Righting a Wrong: Ed O'Bannon Takes The NCAA To Court

Mats EngdahlCorrespondent IJuly 24, 2009


As I've stated in previous articles for this and other sites, when it comes to pomposity and sanctimony, no organization on Earth can equal the NCAA.

There is no more maddening a bureaucracy; the history of the NCAA is years of arbitrary rulings justified by the delusional premise of "protecting the student athlete and the integrity of collegiate sports." 

The NCAA tries to stop athletes profiteering off their circumstances while it exploits their successes and visibility. Once an athlete's four years are up, the NCAA should, theoretically, have no more rights or interests in their life.

But the Association seems to believe it has eternal rights over an athete's profitability 

Ed O'Bannon, however, is trying to upset this one-sided partnership.

O'Bannon is the lead plaintiff in a class action lawsuit on behalf of all former D-1A football players and men's basketball players filed in San Franciscan federal court on Tuesday.

If he should win, it would mean that the NCAA would become responsible for paying out $4 billion in revenue to the athletes whose likenesses have been used in every thing from advertisements to video games.

Start a petition. Picket the court house. Get Marvin Miller out to lead the charge. The NCAA is being stripped down.

What Curt Flood did for Major League Baseball players, Ed O'Bannon is trying to do for NCAA student-athletes.

The NCAA, and the universities it represents, will have to share some of their riches. The NCAA, which lords over its realm with impunity, will be knocked down a few.

This has nothing to do with current athletes, but if the suit should win, it might set the precedent for the NCAA lifting off some of the restrictions that hinder student-athletes in what they can and can't do in their personal lives.

It will also ensure that in the future, after they stop playing, current athletes will be able to grab some of the revenue that pours in solely from their accomplishments.

No players, no money from big companies. No stars, no "One Shining Moment" and billions from CBS. No football studs, no FOX BCS checks.

This may be of little consequence to players who succeed in the pros, but to those who may need the money as they graduate into more humble vocations, this could be life-altering.

Ed O'Bannon, car salesman, could get a little money to help put his three kids through college. True, it would be universities that would see that cash, but at least it wouldn't be from the checks O'Bannon makes on the car lot.

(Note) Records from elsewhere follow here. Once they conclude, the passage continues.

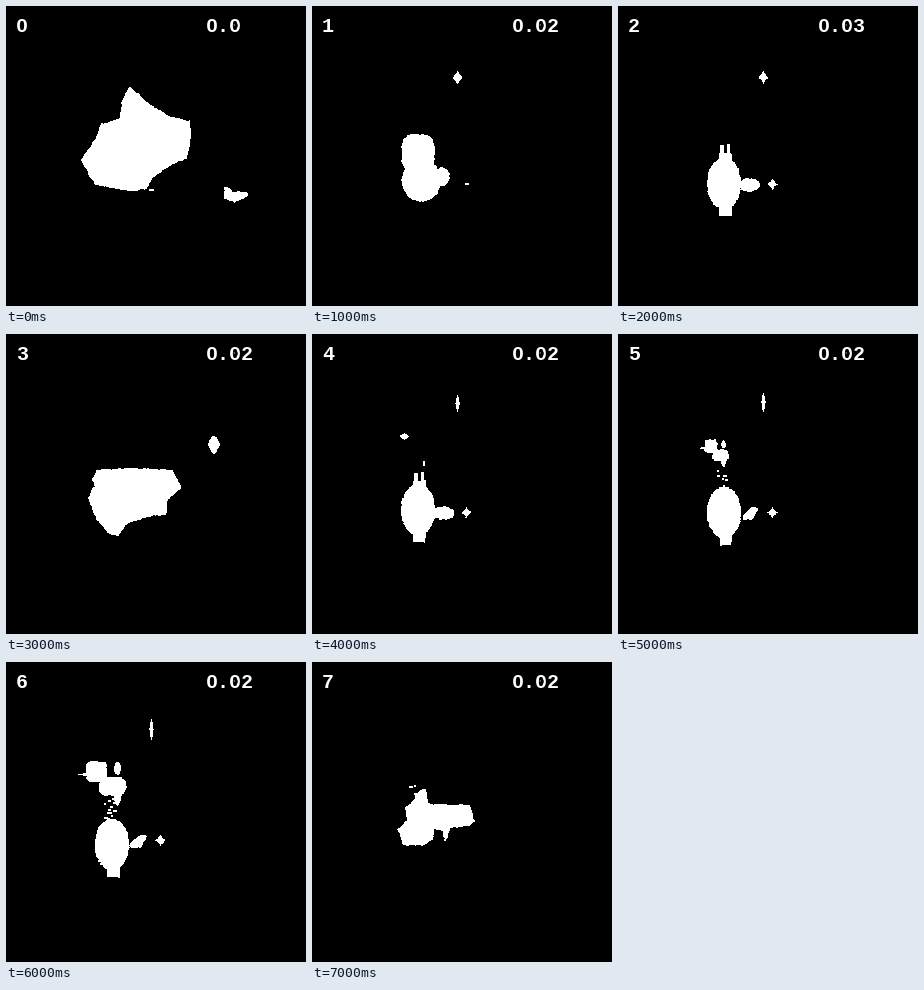
Recreate the animation shown at these times as a matplotlib script. Size 300x300 px, loop 8 s.

```python
import numpy as np
import matplotlib.pyplot as plt
from matplotlib.animation import FuncAnimation
from matplotlib.patches import Ellipse, Polygon

SIZE = 300
CHAR = 12
READINGS = ["0.0", "0.02", "0.03"] + ["0.02"] * 5


def oval(x, y, rx, ry, p=2):
    """Superellipse: p below 1 is a star, 1 a diamond, above 2 boxy."""
    t = np.linspace(0, 2 * np.pi, max(16, int(3 * (rx + ry))), endpoint=False)
    c, s = np.cos(t), np.sin(t)
    return np.column_stack([x + rx * np.sign(c) * abs(c) ** (2 / p),
                            y + ry * np.sign(s) * abs(s) ** (2 / p)])


def box(x, y, w, h):
    return np.array([(x, y), (x + w, y), (x + w, y + h), (x, y + h)], float)


def outline(*keys):
    """Closed line through a few key points, split into short steps."""
    pts = np.array(keys, float)
    out = []
    for a, b in zip(pts, np.roll(pts, -1, axis=0)):
        steps = max(1, int(np.hypot(*(b - a)) / 2))
        out += [a + (b - a) * k / steps for k in range(steps)]
    return np.array(out)


def specks(seed, n, x, y, w, h):
    rng = np.random.default_rng(seed)
    return [box(x + int(rng.integers(w)), y + int(rng.integers(h)),
                int(rng.integers(1, 4)), 1) for _ in range(n)]


def body(bottom):
    return [oval(105.5, bottom - 32, 16.5, 25),
            box(101.5, bottom - 20, 11, 20)]


def horns():
    return [box(101, 147, 12, 10), box(102, 139, 3, 10), box(109, 138, 2, 10)]


def head(scale):
    def part(dx, dy, rx, ry, p):
        return oval(96 + dx * scale, 116 + dy * scale,
                    rx * scale, ry * scale, p)
    return [part(-6, -7, 10, 10, 4), part(10, 8, 13, 9, 3),
            part(-14, -4, 10, 1, 1), part(15, -10, 3, 6, 1.5),
            part(15, 18, 3, 9, 1.5)]


def sliver(y, h):
    return oval(145, y, 1.6, h, 1)


DROP = oval(154, 178, 4.5, 5, 0.7)
STAR = oval(145, 71, 4, 6, 0.8)
NEAR_ARM = oval(131, 178.5, 10, 6)
FAR_ARM = outline((124, 182), (134, 173), (140, 174), (134, 184), (125, 185))

peak = outline((123, 81), (141, 97), (164, 111), (183, 115), (184, 130),
               (180, 151), (163, 159), (145, 171), (140, 182), (124, 184),
               (89, 178), (75, 154), (89, 133), (95, 118), (114, 112),
               (116, 94))
fish = outline((219, 180), (226, 186), (241, 186), (240, 190), (228, 195),
               (218, 192))
bean = [oval(105.5, 147, 16, 19, 3), oval(109, 174, 19, 20.5),
        oval(130, 170, 6.5, 8.5)]
low = outline((91, 136), (123, 134), (166, 136), (174, 153), (160, 166),
              (159, 180), (145, 181), (121, 188), (111, 201), (102, 198),
              (91, 185), (82, 164), (89, 150), (86, 145))
tail = outline((108, 128), (113, 126), (115, 142), (157, 143), (161, 158),
               (157, 163), (137, 165), (133, 178), (130, 168), (121, 166),
               (120, 176), (111, 182), (91, 182), (86, 168), (95, 158),
               (93, 146), (100, 140))

SCENES = [
    [peak, fish, box(143, 183, 4, 1)],
    bean + [STAR, box(153, 177, 3, 1)],
    body(209) + horns() + [NEAR_ARM, STAR, DROP],
    [low, oval(207.5, 110, 5.5, 8.5, 1.2)],
    body(207) + horns() + [NEAR_ARM, DROP, sliver(69, 8),
                           oval(92, 102, 4, 2.5, 1), box(111, 127, 1, 4)],
    body(210) + head(0.6) + [FAR_ARM, DROP, sliver(68, 9)]
    + specks(5, 8, 99, 136, 10, 20),
    body(214) + head(1) + [FAR_ARM, DROP, sliver(67, 10)]
    + specks(6, 12, 98, 136, 10, 22),
    [tail] + specks(7, 4, 94, 118, 10, 24),
]

fig = plt.figure(figsize=(3, 3), dpi=100, facecolor="black")
ax = fig.add_axes([0, 0, 1, 1])


def write(x, text):
    ax.text(x, 25.5, text, color="white", family="Liberation Mono",
            weight="bold", size=14.4, va="baseline")
    # The zeros are open, so cover their centre dots
    for k, c in enumerate(text):
        if c == "0":
            ax.add_patch(Ellipse((x + CHAR * (k + 0.5), 19), 3.4, 5.5,
                                 color="black", lw=0, zorder=5))


def fill(pts, rng):
    rough = min(0.7, 0.06 * np.ptp(pts, axis=0).min())
    pts = pts + rng.uniform(-rough, rough, pts.shape)
    ax.add_patch(Polygon(pts, closed=True, fc="white", lw=0,
                         antialiased=False))


def draw(i):
    ax.clear()
    ax.set_xlim(-0.5, SIZE - 0.5)
    ax.set_ylim(SIZE - 0.5, -0.5)
    ax.axis("off")
    rng = np.random.default_rng(i)
    for pts in SCENES[i]:
        fill(pts, rng)
    write(9.5, str(i))
    write(199.5, READINGS[i])
    return []


anim = FuncAnimation(fig, draw, frames=len(SCENES), interval=1000,
                     init_func=lambda: [], repeat=True, repeat_delay=0)
plt.show()
```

The college would actually be making money the ethical way

O'Bannon, and the two high-powered law firms that represent him, could right a tremendous wrong. Think about football players who are horribly injured in their careers as college players or before they could get their pro careers off the ground.

Bobby Hurley, whose career as point guard for the Suns was derailed by an auto accident, has his image appear on numerous Duke telecasts each year. He could see some of that money.

David Pollack had a neck injury end his career. Every time his image pops up on a Georgia Bulldogs telecast, he'll see some profit to pay medical bills an expenses for his family.

NCAA athletes, especially football and basketball players, live blessed lives for the most part, vastly easier in some ways than the normal college student. But what the NCAA has done for decades is unethical and, as it will soon be prover, illegal.

I'm all for curbing the autocratic tendencies of the NCAA, and it appears that Ed O'Bannon and his skillful lawyers have found a way. If she's confirmed, the NCAA's inevitable appeal might even be one of Sonia Sotomayor's earliest rulings.

Let's hope she, and four other judges, rule in favor of the plaintiff.  


The latest in the sports world, emailed daily.